§ Records shown:
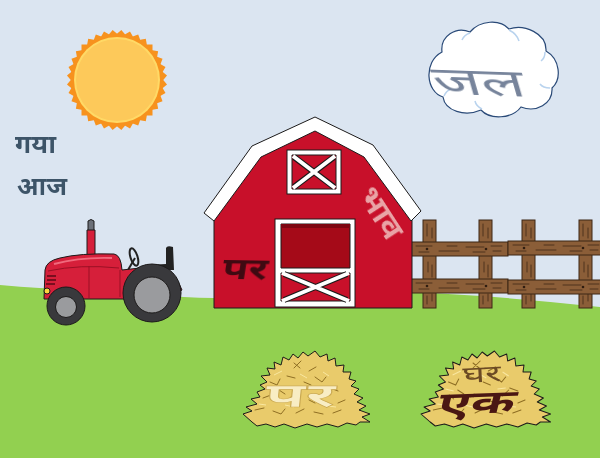
<!DOCTYPE html>
<html lang="hi">
<head>
<meta charset="utf-8">
<title>खेत</title>
<style>
:root {
  --sky: #dbe5f1; --grass: #92d050; --barn: #c8102a; --barn-dark: #a50a18;
  --tractor: #d61f3a; --wood: #8b5e38; --wood-dark: #4f321c;
  --hay: #e9cb6b; --hay-line: #8f6f24; --slate: #3d5468; --ink: #1c1a1a;
}
html, body { margin: 0; padding: 0; overflow: hidden; }
svg { display: block; width: 600px; height: 458px; }
text { font-family: "Noto Sans Devanagari", "Noto Sans", sans-serif; }
.outline { stroke: var(--ink); stroke-width: 1; stroke-linejoin: round; }
.trim { fill: #fff; stroke: var(--ink); stroke-width: 1; }
.brace-edge { stroke: var(--ink); stroke-width: 6; }
.brace { stroke: #fff; stroke-width: 4; }
.wood { fill: var(--wood); stroke: #3c2614; stroke-width: 1; }
.grain { fill: none; stroke: var(--wood-dark); stroke-width: 1; stroke-linecap: round; }
.straw { fill: none; stroke: var(--hay-line); stroke-width: 1; stroke-linecap: round; }
.side-word { font-size: 25px; font-weight: 700; fill: var(--slate); }
</style>
</head>
<body>
<svg viewBox="0 0 600 458" xmlns="http://www.w3.org/2000/svg">
  <defs>
    <filter id="soft" x="-10%" y="-20%" width="120%" height="140%"><feGaussianBlur stdDeviation="0.6"/></filter>
    <rect id="ray" x="-35.5" y="-35.5" width="71" height="71"/>
    <g id="post">
      <rect class="wood" width="13" height="88"/>
      <path class="grain" d="M4 4v12M9 8v10M5 42v10M9 45v12M4 76v8M9 74v7"/>
    </g>
    <g id="rail">
      <rect class="wood" width="97" height="14"/>
      <path class="grain" d="M5 4h16M28 9h20M36 4h10M55 5h18M62 10h12M80 4h11M82 9h8M8 10h10"/>
      <g fill="#2f1d10"><circle cx="16" cy="7" r="1.3"/><circle cx="75" cy="7" r="1.3"/></g>
    </g>
    <g id="haystack">
      <path class="outline" fill="var(--hay)" d="M0 63l9-3-6-4 11-3-6-5 9-2-3-5 8-3-5-4 7-3-6-6 9-1-3-7 8 1-1-7 7 3 2-8 6 3 4-6 5 4 5-6 5 4 7-5 5 6 7-3 1 7 7-3 1 8 8-1-1 7 8 0-2 7 7 2-5 5 8 3-5 5 9 4-6 4 9 4-7 4 11 4-8 3 8 5-10 0-4 3-9-2-9 4-11-3-10 3-10-3-12 4-11-4-9 3-9-3-9 2-5-4z"/>
      <path class="straw" d="M27 31l7 3 3-6M51 12l6 5M58 10l-7 7M44 25l8 2M66 20l7-4M72 26l7 5 4-5M20 47l8-3 4 4M87 37l8 3M80 45l6-6M36 39l6 4M61 31l7 3M95 52l7-3M12 59l9-2M30 60l8 3 4-5M53 62l8-4M71 61l9 2M90 62l8-3M48 46l7-2M66 49l6 3"/>
      <path fill="none" stroke="#f9e7a0" d="M31 24l8-4M57 23l7 4M80 21l6 4M24 38l8 2M75 38l8-1M42 54l9 2M85 55l8 1M16 53l7 1"/>
    </g>
  </defs>

  <g id="background">
    <rect width="600" height="458" fill="var(--sky)"/>
    <path fill="var(--grass)" d="M0 285C55 290 100 290 150 294Q185 298 214 298L412 292Q500 296 600 307V458H0Z"/>
  </g>

  <g id="sun" transform="translate(117 80)">
    <g fill="#f7921e">
      <use href="#ray"/><use href="#ray" transform="rotate(10)"/><use href="#ray" transform="rotate(20)"/>
      <use href="#ray" transform="rotate(30)"/><use href="#ray" transform="rotate(40)"/><use href="#ray" transform="rotate(50)"/>
      <use href="#ray" transform="rotate(60)"/><use href="#ray" transform="rotate(70)"/><use href="#ray" transform="rotate(80)"/>
    </g>
    <circle r="43" fill="#ffd966"/>
    <circle r="41" fill="#fdc95a"/>
  </g>

  <g id="cloud">
    <path fill="#fff" stroke="#2a4a78" stroke-width="1.2" d="M442 52C440 36 456 26 470 32C480 20 500 19 509 29C524 24 547 33 546 51C560 59 562 79 552 88C553 104 536 113 521 107C512 119 490 120 481 110C465 117 445 111 443 97C426 92 423 62 442 52Z"/>
    <path fill="none" stroke="#b9d3ee" stroke-width="1.5" d="M509 30Q517 34 519 41M545 52Q545 58 541 61M550 88Q543 88 540 84M482 109Q476 106 475 101M444 96Q446 91 451 89M470 33Q464 35 462 40"/>
  </g>

  <g id="fence">
    <use href="#post" x="423" y="220"/><use href="#post" x="479" y="220"/>
    <use href="#post" x="522" y="220"/><use href="#post" x="579" y="220"/>
    <use href="#rail" x="411" y="242"/><use href="#rail" x="508" y="241"/>
    <use href="#rail" x="411" y="279"/><use href="#rail" x="508" y="280"/>
  </g>

  <g id="barn">
    <polygon class="outline" fill="var(--barn)" points="214,308 214,212 257,155 315,128 366,155 412,214 412,308"/>
    <polygon class="trim" points="204,213 252,146 315,117 373,145 421,211 411,221 364,157 315,131 261,157 214,221"/>
    <g id="loft-window">
      <rect class="trim" x="287" y="150" width="54" height="44"/>
      <rect class="outline" fill="var(--barn)" x="292" y="155" width="44" height="34"/>
      <path class="brace-edge" d="M294 157L334 187M334 157L294 187"/>
      <path class="brace" d="M293 156L335 188M335 156L293 188"/>
    </g>
    <g id="barn-door">
      <rect class="trim" x="275" y="219" width="80" height="88"/>
      <rect class="outline" fill="var(--barn-dark)" x="281" y="224" width="69" height="44"/>
      <rect fill="#7d0611" x="281" y="224" width="69" height="4"/>
      <rect class="outline" fill="var(--barn)" x="281" y="273" width="69" height="28"/>
      <path class="brace-edge" d="M284 274L347 300M347 274L284 300"/>
      <path class="brace" d="M282 273L349 301M349 273L282 301"/>
    </g>
  </g>

  <g id="tractor">
    <path class="outline" fill="#6c7078" d="M88 231V221Q91 218 94 221V231Z"/>
    <rect class="outline" fill="var(--tractor)" x="87" y="230" width="8" height="25"/>
    <ellipse cx="134" cy="257" rx="3.5" ry="9" transform="rotate(-18 134 257)" fill="none" stroke="#222" stroke-width="2"/>
    <path d="M135 258L128 270" stroke="#222" stroke-width="2"/>
    <path fill="#222" d="M166 248Q167 245 173 247L174 270H149Q144 270 146 265L166 264Z"/>
    <path class="outline" fill="var(--tractor)" d="M44 299L45 270Q46 261 60 258Q80 253 114 254Q121 255 122 270L140 268Q173 266 182 290L172 296L130 299Z"/>
    <path fill="none" stroke="#9b1024" d="M48 271Q80 264 119 268M89 266V298M120 270V297"/>
    <path fill="none" stroke="#f06a7d" stroke-width="2" d="M54 264Q80 257 112 258"/>
    <path stroke="#5c0a17" stroke-width="1.5" d="M47 276h9M47 280h9M46 284h9"/>
    <circle class="outline" cx="47" cy="291" r="3" fill="#ffd33d"/>
    <g class="outline">
      <circle cx="152" cy="293" r="29" fill="#39393c"/><circle cx="152" cy="295" r="18" fill="#9a9b9e"/>
      <circle cx="66" cy="306" r="19" fill="#39393c"/><circle cx="66" cy="307" r="10.5" fill="#9a9b9e"/>
    </g>
  </g>

  <use href="#haystack" transform="translate(243 351)"/>
  <use href="#haystack" transform="translate(421 351) scale(1.02 1)"/>

  <g id="words" filter="url(#soft)">
    <text class="side-word" x="15" y="153" textLength="41" lengthAdjust="spacingAndGlyphs">गया</text>
    <text class="side-word" x="17" y="195" textLength="50" lengthAdjust="spacingAndGlyphs">आज</text>
    <text transform="translate(437 94) skewX(18) rotate(2)" font-size="38" fill="#77849b" textLength="90" lengthAdjust="spacingAndGlyphs">जल</text>
    <text transform="translate(221 279) rotate(1) skewX(-8)" font-size="30" font-weight="600" fill="#3f0a12" textLength="45" lengthAdjust="spacingAndGlyphs">पर</text>
    <text transform="translate(357 195) rotate(57)" font-size="31" font-weight="600" fill="#e9a3a6" textLength="56" lengthAdjust="spacingAndGlyphs">भाव</text>
    <text transform="translate(264 407) skewX(-6)" font-size="34" font-weight="600" fill="#f8edc4" stroke="#c9a850" stroke-width=".6" textLength="70" lengthAdjust="spacingAndGlyphs">पर</text>
    <text transform="translate(463 383) rotate(-3)" font-size="23" font-weight="500" fill="#6b4a24" textLength="38" lengthAdjust="spacingAndGlyphs">घर</text>
    <text transform="translate(436 415) rotate(-2) skewX(-16)" font-size="32" font-weight="800" fill="#4a1713" textLength="77" lengthAdjust="spacingAndGlyphs">एक</text>
  </g>
</svg>
</body>
</html>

§ Work instructions:
When you reach the line in the material above that holds "31l7 3 3-6M51", begin reproducing lines exactly, and stop after the line that holds "24l8-4M57 23l7 4M80".

§ Reply:
      <path class="straw" d="M27 31l7 3 3-6M51 12l6 5M58 10l-7 7M44 25l8 2M66 20l7-4M72 26l7 5 4-5M20 47l8-3 4 4M87 37l8 3M80 45l6-6M36 39l6 4M61 31l7 3M95 52l7-3M12 59l9-2M30 60l8 3 4-5M53 62l8-4M71 61l9 2M90 62l8-3M48 46l7-2M66 49l6 3"/>
      <path fill="none" stroke="#f9e7a0" d="M31 24l8-4M57 23l7 4M80 21l6 4M24 38l8 2M75 38l8-1M42 54l9 2M85 55l8 1M16 53l7 1"/>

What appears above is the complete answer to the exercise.